◆ Description of the task ◆
Retype the data that follows, keeping every character the same.

Extracted data START

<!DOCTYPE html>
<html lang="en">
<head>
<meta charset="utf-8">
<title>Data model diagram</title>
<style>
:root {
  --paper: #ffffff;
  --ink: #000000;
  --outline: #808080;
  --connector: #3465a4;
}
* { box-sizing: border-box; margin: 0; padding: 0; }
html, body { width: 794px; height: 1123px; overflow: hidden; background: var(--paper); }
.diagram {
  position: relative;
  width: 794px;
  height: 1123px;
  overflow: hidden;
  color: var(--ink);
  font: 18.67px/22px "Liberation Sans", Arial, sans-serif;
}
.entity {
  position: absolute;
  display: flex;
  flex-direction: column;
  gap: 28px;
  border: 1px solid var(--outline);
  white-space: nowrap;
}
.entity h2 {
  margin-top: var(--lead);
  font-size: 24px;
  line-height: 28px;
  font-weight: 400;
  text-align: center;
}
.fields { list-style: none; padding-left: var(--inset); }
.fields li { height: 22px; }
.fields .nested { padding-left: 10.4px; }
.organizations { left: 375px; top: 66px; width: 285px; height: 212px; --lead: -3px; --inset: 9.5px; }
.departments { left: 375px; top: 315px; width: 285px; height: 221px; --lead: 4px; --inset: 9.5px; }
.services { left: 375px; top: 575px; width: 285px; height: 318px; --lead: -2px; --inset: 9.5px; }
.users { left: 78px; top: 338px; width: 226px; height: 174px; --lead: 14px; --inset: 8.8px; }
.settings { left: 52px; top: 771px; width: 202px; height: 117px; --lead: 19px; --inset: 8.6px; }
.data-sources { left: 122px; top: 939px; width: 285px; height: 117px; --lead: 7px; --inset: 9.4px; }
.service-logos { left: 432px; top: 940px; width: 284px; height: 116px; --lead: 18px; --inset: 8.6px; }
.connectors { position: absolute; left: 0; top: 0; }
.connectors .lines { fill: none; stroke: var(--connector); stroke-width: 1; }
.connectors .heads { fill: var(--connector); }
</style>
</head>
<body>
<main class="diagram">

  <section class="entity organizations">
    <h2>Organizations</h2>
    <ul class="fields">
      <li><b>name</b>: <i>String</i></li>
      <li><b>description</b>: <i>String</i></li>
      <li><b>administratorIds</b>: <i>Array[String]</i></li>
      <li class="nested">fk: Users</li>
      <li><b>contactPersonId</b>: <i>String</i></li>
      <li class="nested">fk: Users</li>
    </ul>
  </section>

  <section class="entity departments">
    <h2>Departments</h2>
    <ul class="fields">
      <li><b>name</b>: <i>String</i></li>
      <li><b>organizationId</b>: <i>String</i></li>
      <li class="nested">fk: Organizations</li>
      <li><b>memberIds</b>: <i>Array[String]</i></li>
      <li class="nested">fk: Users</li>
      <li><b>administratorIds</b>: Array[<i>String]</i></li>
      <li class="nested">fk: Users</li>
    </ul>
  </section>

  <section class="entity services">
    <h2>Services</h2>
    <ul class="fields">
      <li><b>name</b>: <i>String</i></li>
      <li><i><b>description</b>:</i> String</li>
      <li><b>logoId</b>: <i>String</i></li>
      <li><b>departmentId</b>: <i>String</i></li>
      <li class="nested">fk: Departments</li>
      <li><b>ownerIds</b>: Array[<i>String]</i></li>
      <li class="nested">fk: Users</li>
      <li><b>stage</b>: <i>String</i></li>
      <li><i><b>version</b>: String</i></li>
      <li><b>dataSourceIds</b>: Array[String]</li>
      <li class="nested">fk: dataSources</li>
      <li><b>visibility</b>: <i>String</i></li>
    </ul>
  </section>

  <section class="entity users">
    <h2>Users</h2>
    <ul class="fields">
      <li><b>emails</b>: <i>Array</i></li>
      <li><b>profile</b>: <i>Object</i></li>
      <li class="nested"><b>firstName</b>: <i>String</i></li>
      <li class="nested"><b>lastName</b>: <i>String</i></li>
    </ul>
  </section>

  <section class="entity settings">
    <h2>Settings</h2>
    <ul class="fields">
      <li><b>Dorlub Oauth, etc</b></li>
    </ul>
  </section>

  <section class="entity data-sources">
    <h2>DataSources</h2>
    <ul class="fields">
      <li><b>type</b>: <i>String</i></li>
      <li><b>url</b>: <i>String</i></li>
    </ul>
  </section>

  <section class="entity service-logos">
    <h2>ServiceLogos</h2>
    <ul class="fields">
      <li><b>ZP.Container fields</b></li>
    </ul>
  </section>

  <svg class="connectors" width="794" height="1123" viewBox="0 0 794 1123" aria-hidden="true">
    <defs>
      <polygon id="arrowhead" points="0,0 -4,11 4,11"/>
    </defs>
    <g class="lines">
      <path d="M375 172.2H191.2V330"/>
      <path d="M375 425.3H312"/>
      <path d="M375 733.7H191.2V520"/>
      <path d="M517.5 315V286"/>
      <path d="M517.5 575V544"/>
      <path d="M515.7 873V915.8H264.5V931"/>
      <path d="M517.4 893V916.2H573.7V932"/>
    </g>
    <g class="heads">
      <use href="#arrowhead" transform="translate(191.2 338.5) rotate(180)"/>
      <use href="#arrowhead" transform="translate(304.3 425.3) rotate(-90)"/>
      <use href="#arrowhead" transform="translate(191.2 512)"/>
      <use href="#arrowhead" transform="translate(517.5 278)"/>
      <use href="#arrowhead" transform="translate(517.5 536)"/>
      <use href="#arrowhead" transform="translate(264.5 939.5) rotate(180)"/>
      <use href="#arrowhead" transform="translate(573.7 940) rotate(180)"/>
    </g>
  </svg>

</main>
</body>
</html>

Extracted data END

◆ Exercise output ◆
<!DOCTYPE html>
<html lang="en">
<head>
<meta charset="utf-8">
<title>Data model diagram</title>
<style>
:root {
  --paper: #ffffff;
  --ink: #000000;
  --outline: #808080;
  --connector: #3465a4;
}
* { box-sizing: border-box; margin: 0; padding: 0; }
html, body { width: 794px; height: 1123px; overflow: hidden; background: var(--paper); }
.diagram {
  position: relative;
  width: 794px;
  height: 1123px;
  overflow: hidden;
  color: var(--ink);
  font: 18.67px/22px "Liberation Sans", Arial, sans-serif;
}
.entity {
  position: absolute;
  display: flex;
  flex-direction: column;
  gap: 28px;
  border: 1px solid var(--outline);
  white-space: nowrap;
}
.entity h2 {
  margin-top: var(--lead);
  font-size: 24px;
  line-height: 28px;
  font-weight: 400;
  text-align: center;
}
.fields { list-style: none; padding-left: var(--inset); }
.fields li { height: 22px; }
.fields .nested { padding-left: 10.4px; }
.organizations { left: 375px; top: 66px; width: 285px; height: 212px; --lead: -3px; --inset: 9.5px; }
.departments { left: 375px; top: 315px; width: 285px; height: 221px; --lead: 4px; --inset: 9.5px; }
.services { left: 375px; top: 575px; width: 285px; height: 318px; --lead: -2px; --inset: 9.5px; }
.users { left: 78px; top: 338px; width: 226px; height: 174px; --lead: 14px; --inset: 8.8px; }
.settings { left: 52px; top: 771px; width: 202px; height: 117px; --lead: 19px; --inset: 8.6px; }
.data-sources { left: 122px; top: 939px; width: 285px; height: 117px; --lead: 7px; --inset: 9.4px; }
.service-logos { left: 432px; top: 940px; width: 284px; height: 116px; --lead: 18px; --inset: 8.6px; }
.connectors { position: absolute; left: 0; top: 0; }
.connectors .lines { fill: none; stroke: var(--connector); stroke-width: 1; }
.connectors .heads { fill: var(--connector); }
</style>
</head>
<body>
<main class="diagram">

  <section class="entity organizations">
    <h2>Organizations</h2>
    <ul class="fields">
      <li><b>name</b>: <i>String</i></li>
      <li><b>description</b>: <i>String</i></li>
      <li><b>administratorIds</b>: <i>Array[String]</i></li>
      <li class="nested">fk: Users</li>
      <li><b>contactPersonId</b>: <i>String</i></li>
      <li class="nested">fk: Users</li>
    </ul>
  </section>

  <section class="entity departments">
    <h2>Departments</h2>
    <ul class="fields">
      <li><b>name</b>: <i>String</i></li>
      <li><b>organizationId</b>: <i>String</i></li>
      <li class="nested">fk: Organizations</li>
      <li><b>memberIds</b>: <i>Array[String]</i></li>
      <li class="nested">fk: Users</li>
      <li><b>administratorIds</b>: Array[<i>String]</i></li>
      <li class="nested">fk: Users</li>
    </ul>
  </section>

  <section class="entity services">
    <h2>Services</h2>
    <ul class="fields">
      <li><b>name</b>: <i>String</i></li>
      <li><i><b>description</b>:</i> String</li>
      <li><b>logoId</b>: <i>String</i></li>
      <li><b>departmentId</b>: <i>String</i></li>
      <li class="nested">fk: Departments</li>
      <li><b>ownerIds</b>: Array[<i>String]</i></li>
      <li class="nested">fk: Users</li>
      <li><b>stage</b>: <i>String</i></li>
      <li><i><b>version</b>: String</i></li>
      <li><b>dataSourceIds</b>: Array[String]</li>
      <li class="nested">fk: dataSources</li>
      <li><b>visibility</b>: <i>String</i></li>
    </ul>
  </section>

  <section class="entity users">
    <h2>Users</h2>
    <ul class="fields">
      <li><b>emails</b>: <i>Array</i></li>
      <li><b>profile</b>: <i>Object</i></li>
      <li class="nested"><b>firstName</b>: <i>String</i></li>
      <li class="nested"><b>lastName</b>: <i>String</i></li>
    </ul>
  </section>

  <section class="entity settings">
    <h2>Settings</h2>
    <ul class="fields">
      <li><b>Dorlub Oauth, etc</b></li>
    </ul>
  </section>

  <section class="entity data-sources">
    <h2>DataSources</h2>
    <ul class="fields">
      <li><b>type</b>: <i>String</i></li>
      <li><b>url</b>: <i>String</i></li>
    </ul>
  </section>

  <section class="entity service-logos">
    <h2>ServiceLogos</h2>
    <ul class="fields">
      <li><b>ZP.Container fields</b></li>
    </ul>
  </section>

  <svg class="connectors" width="794" height="1123" viewBox="0 0 794 1123" aria-hidden="true">
    <defs>
      <polygon id="arrowhead" points="0,0 -4,11 4,11"/>
    </defs>
    <g class="lines">
      <path d="M375 172.2H191.2V330"/>
      <path d="M375 425.3H312"/>
      <path d="M375 733.7H191.2V520"/>
      <path d="M517.5 315V286"/>
      <path d="M517.5 575V544"/>
      <path d="M515.7 873V915.8H264.5V931"/>
      <path d="M517.4 893V916.2H573.7V932"/>
    </g>
    <g class="heads">
      <use href="#arrowhead" transform="translate(191.2 338.5) rotate(180)"/>
      <use href="#arrowhead" transform="translate(304.3 425.3) rotate(-90)"/>
      <use href="#arrowhead" transform="translate(191.2 512)"/>
      <use href="#arrowhead" transform="translate(517.5 278)"/>
      <use href="#arrowhead" transform="translate(517.5 536)"/>
      <use href="#arrowhead" transform="translate(264.5 939.5) rotate(180)"/>
      <use href="#arrowhead" transform="translate(573.7 940) rotate(180)"/>
    </g>
  </svg>

</main>
</body>
</html>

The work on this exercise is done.